December 3, 2021: By 2025, heavy metals such as lead, mercury, cadmium, chromium, arsenic and thallium will have to be curbed by 5% over 2020 levels, China’s environmental ministry announced on November 22, commodity analysts Fastmarkets reported.
It lists lead-acid battery manufacturing, non-ferrous metal mining, mined material processing, non-ferrous and industrial metal smelting and electro-galvanizing as sectors that will be subject to the new targets.
The Global Times, the Chinese government mouthpiece, said local governments would be encouraged to impose even higher standards if they had the ability to do so, ‘and capacity that can’t meet environmental standards even after upgrading will be shut down’.
“Moreover, regulators will keep a close eye on new construction or the expansion and renovation of existing projects, to make sure that the work complies with relevant environmental impact assessment requirements,” the publication says.
It also adds that the 5% target was not particularly high.
“The five per cent target is a little low compared with previous targets, but it shows that China has made some achievements in fighting heavy metal pollution, as the process will become more difficult when it approaches the end,” the paper quotes Lin Boqiang, director of the China Center for Energy Economics Research at Xiamen University, as saying.
While he admitted that China’s heavy metal pollution was higher than in many developed countries, Lin said it was better than most developing ones “as China has made continuous efforts to adjust its industrial structure”.

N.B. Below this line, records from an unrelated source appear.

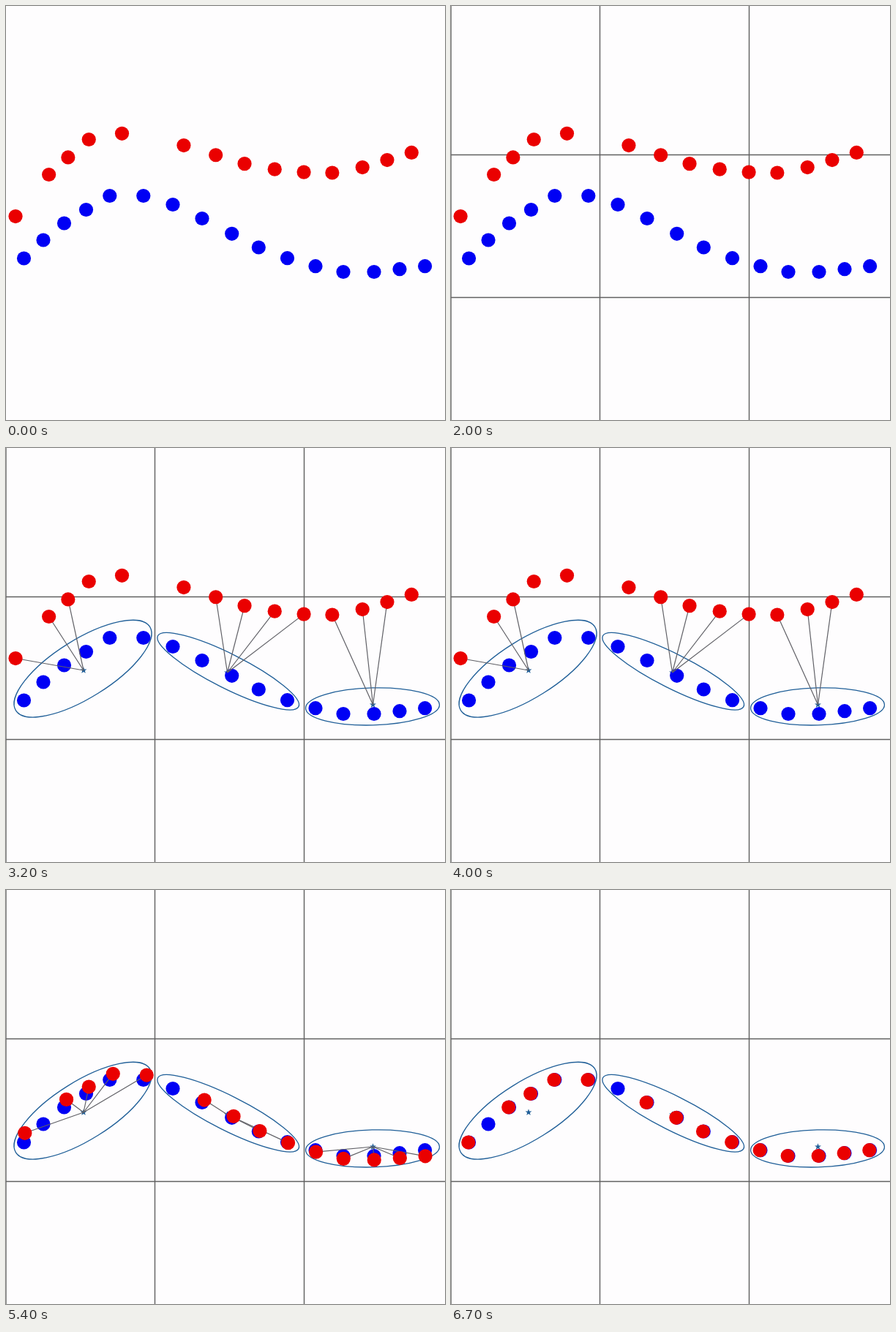
Recreate the animation shown at these times as an HTML page with a canvas. Size 600 by 566 pixels, loop 7.6 s.

```html
<!DOCTYPE html>
<html lang="en">
<head>
<meta charset="utf-8">
<title>Point set registration</title>
<style>
html, body { margin: 0; width: 100%; height: 100%; overflow: hidden; background: #fefdfe; }
canvas { display: block; }
</style>
</head>
<body>
<canvas id="stage" width="600" height="566"></canvas>
<script>
const ctx = document.getElementById('stage').getContext('2d');
const LOOP = 7600;
// Times at which each step of the algorithm appears
const T = { grid: 1000, cells: 2200, match1: 3200, move1: 4100, match2: 5100, move2: 6300 };
const COLS = [203.5, 407.5], ROWS = [203.5, 398.5];

// Reference scan; the moving scan is the same shape under a rigid motion
const blue = [[24.5, 345], [51, 320], [79.5, 297], [109.5, 278.5], [141.8, 259.5], [187.8, 259.5],
  [228, 271.5], [268, 290.5], [308.7, 311.3], [345.3, 330], [384.5, 344.7], [423, 355.7],
  [461, 363.5], [503, 363.5], [538, 359.7], [572.6, 355.7]];
const scan = blue.filter((p, i) => i !== 1 && i !== 6);

function moved(angle, dx, dy) {
  const c = Math.cos(angle), s = Math.sin(angle);
  return scan.map(([x, y]) => [x * c - y * s + dx, x * s + y * c + dy]);
}
const first = moved(-0.179, -72.5, -47.6);
const second = moved(0.038, 14.4, -13.4);
const last = moved(0, -0.8, 0);

// One ellipse per column: centre, radii, tilt in degrees, mean
const cells = [
  { c: [105, 301.7], r: [108, 39.6], tilt: -32, mean: [106, 304] },
  { c: [303.7, 305.2], r: [107.7, 23.4], tilt: 26.7, mean: [302.5, 307] },
  { c: [501, 353.4], r: [91.5, 25.5], tilt: -1.5, mean: [501.5, 351] }
];

function line(x1, y1, x2, y2) {
  ctx.beginPath();
  ctx.moveTo(x1, y1);
  ctx.lineTo(x2, y2);
  ctx.stroke();
}

function dots(points, color) {
  ctx.fillStyle = color;
  for (const [x, y] of points) {
    ctx.beginPath();
    ctx.arc(x, y, 9.6, 0, 7);
    ctx.fill();
  }
}

function star([x, y]) {
  ctx.beginPath();
  for (let i = 0; i < 10; i++) {
    const r = i % 2 ? 1.9 : 4.7, a = i * Math.PI / 5;
    ctx.lineTo(x + r * Math.sin(a), y - r * Math.cos(a));
  }
  ctx.fill();
}

function drawGrid() {
  ctx.strokeStyle = '#606060';
  ctx.lineWidth = 1.4;
  for (const x of [0, ...COLS]) line(x, 0, x, 566);
  for (const y of ROWS) line(0, y, 600, y);
}

function drawCells() {
  ctx.strokeStyle = ctx.fillStyle = '#205f98';
  ctx.lineWidth = 1.3;
  for (const { c, r, tilt, mean } of cells) {
    ctx.beginPath();
    ctx.ellipse(...c, ...r, tilt * Math.PI / 180, 0, 2 * Math.PI);
    ctx.stroke();
    star(mean);
  }
}

// Join every point of the middle row to the mean of its column
function drawLinks(points) {
  ctx.strokeStyle = '#606066';
  ctx.lineWidth = 1.2;
  for (const [x, y] of points) {
    const col = COLS.filter(edge => x > edge).length;
    if (y > ROWS[0]) line(...cells[col].mean, x, y);
  }
}

function draw(t) {
  const red = t < T.move1 ? first : t < T.move2 ? second : last;
  const linked = t >= T.match1 && t < T.move1 || t >= T.match2 && t < T.move2;
  ctx.fillStyle = '#fefdfe';
  ctx.fillRect(0, 0, 600, 566);
  if (t >= T.grid) drawGrid();
  if (t >= T.cells) drawCells();
  dots(blue, '#0000f4');
  if (linked) drawLinks(red);
  dots(red, '#ea0000');
}

const begin = performance.now();
function tick() {
  draw((performance.now() - begin) % LOOP);
  requestAnimationFrame(tick);
}
tick();
</script>
</body>
</html>
```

Much of the heavy metals pollution finds its way into water, which will require stricter monitoring, the paper says.